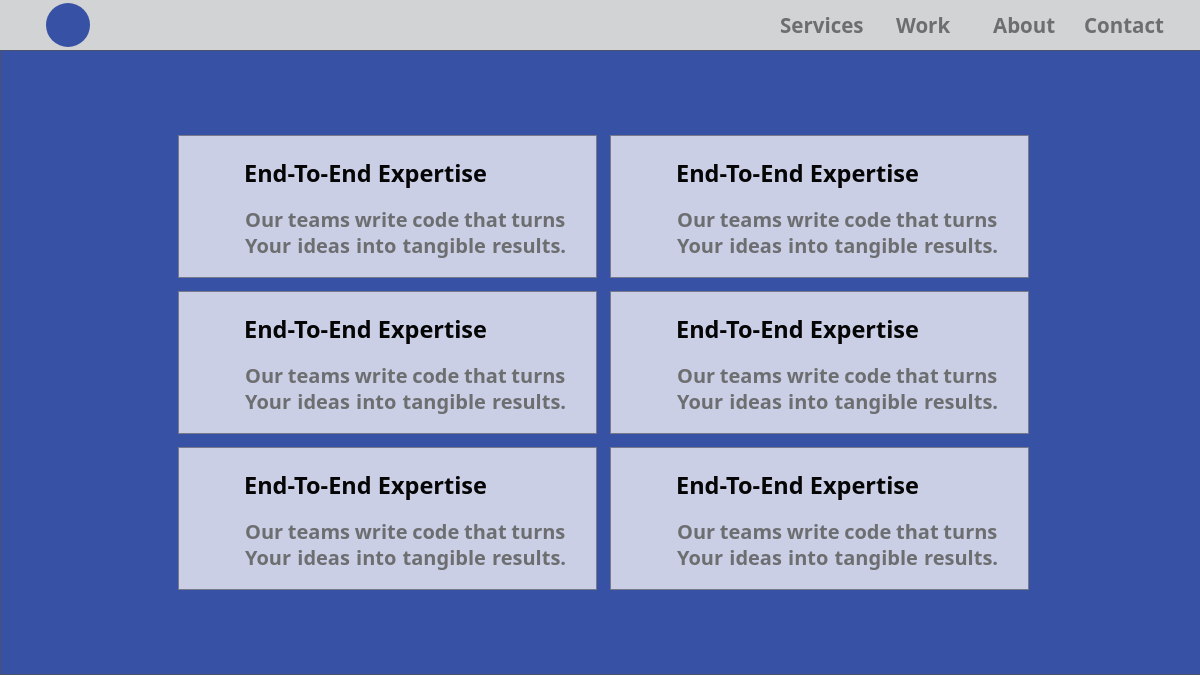
<!DOCTYPE html>
<html lang="en">
<head>
<meta charset="utf-8">
<title>Services</title>
<style>
:root {
  --blue: #3751a5;
  --bar: #d1d3d4;
  --card: #cacfe6;
  --edge: #77798a;
  --line: #4a5270;
  --grey: #6d6e70;
  --ink: #050505;
}
* { box-sizing: border-box; margin: 0; padding: 0; }
html, body { width: 1200px; height: 675px; overflow: hidden; }
body {
  display: flex;
  flex-direction: column;
  background: var(--blue);
  color: var(--grey);
  font-family: "Noto Sans", "Open Sans", sans-serif;
  font-weight: 700;
}
.site-header {
  display: flex;
  justify-content: space-between;
  height: 51px;
  padding: 0 36px 0 46px;
  background: var(--bar);
  border-bottom: 1px solid var(--line);
}
.brand {
  align-self: center;
  width: 44px;
  height: 44px;
  border-radius: 50%;
  background: var(--blue);
}
.site-nav {
  display: grid;
  grid-template-columns: 116px 97px 91px 80px;
  font-size: 20.5px;
  line-height: 50px;
  white-space: nowrap;
}
.site-nav a { color: inherit; text-decoration: none; }
.services {
  flex: 1;
  padding: 84px 0 0 177px;
  border: solid var(--line);
  border-width: 0 0 1px 1px;
}
.card-grid {
  display: grid;
  grid-template-columns: 419px 419px;
  grid-auto-rows: 143px;
  gap: 13px;
}
.card {
  padding: 21px 0 0 66px;
  background: var(--card);
  border: 1px solid var(--edge);
  white-space: nowrap;
}
.card h2 {
  margin: 0 0 18px -1px;
  color: var(--ink);
  font-size: 23.5px;
  line-height: 32px;
}
.card p { font-size: 20px; line-height: 26px; }
.card span { display: block; word-spacing: -0.5px; }
.card span + span { word-spacing: 1px; }
</style>
</head>
<body>
<header class="site-header">
  <a class="brand" href="#" aria-label="Home"></a>
  <nav class="site-nav">
    <a href="#">Services</a>
    <a href="#">Work</a>
    <a href="#">About</a>
    <a href="#">Contact</a>
  </nav>
</header>
<main class="services">
  <div class="card-grid">
    <article class="card">
      <h2>End-To-End Expertise</h2>
      <p><span>Our teams write code that turns</span> <span>Your ideas into tangible results.</span></p>
    </article>
    <article class="card">
      <h2>End-To-End Expertise</h2>
      <p><span>Our teams write code that turns</span> <span>Your ideas into tangible results.</span></p>
    </article>
    <article class="card">
      <h2>End-To-End Expertise</h2>
      <p><span>Our teams write code that turns</span> <span>Your ideas into tangible results.</span></p>
    </article>
    <article class="card">
      <h2>End-To-End Expertise</h2>
      <p><span>Our teams write code that turns</span> <span>Your ideas into tangible results.</span></p>
    </article>
    <article class="card">
      <h2>End-To-End Expertise</h2>
      <p><span>Our teams write code that turns</span> <span>Your ideas into tangible results.</span></p>
    </article>
    <article class="card">
      <h2>End-To-End Expertise</h2>
      <p><span>Our teams write code that turns</span> <span>Your ideas into tangible results.</span></p>
    </article>
  </div>
</main>
</body>
</html>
•••••
- Exercise requirements
Each line from the start of the entries above through the line with "border-box; margin: 0;" should be duplicated exactly, leaving out the pictures.

- Solution to this exercise
<!DOCTYPE html>
<html lang="en">
<head>
<meta charset="utf-8">
<title>Services</title>
<style>
:root {
  --blue: #3751a5;
  --bar: #d1d3d4;
  --card: #cacfe6;
  --edge: #77798a;
  --line: #4a5270;
  --grey: #6d6e70;
  --ink: #050505;
}
* { box-sizing: border-box; margin: 0; padding: 0; }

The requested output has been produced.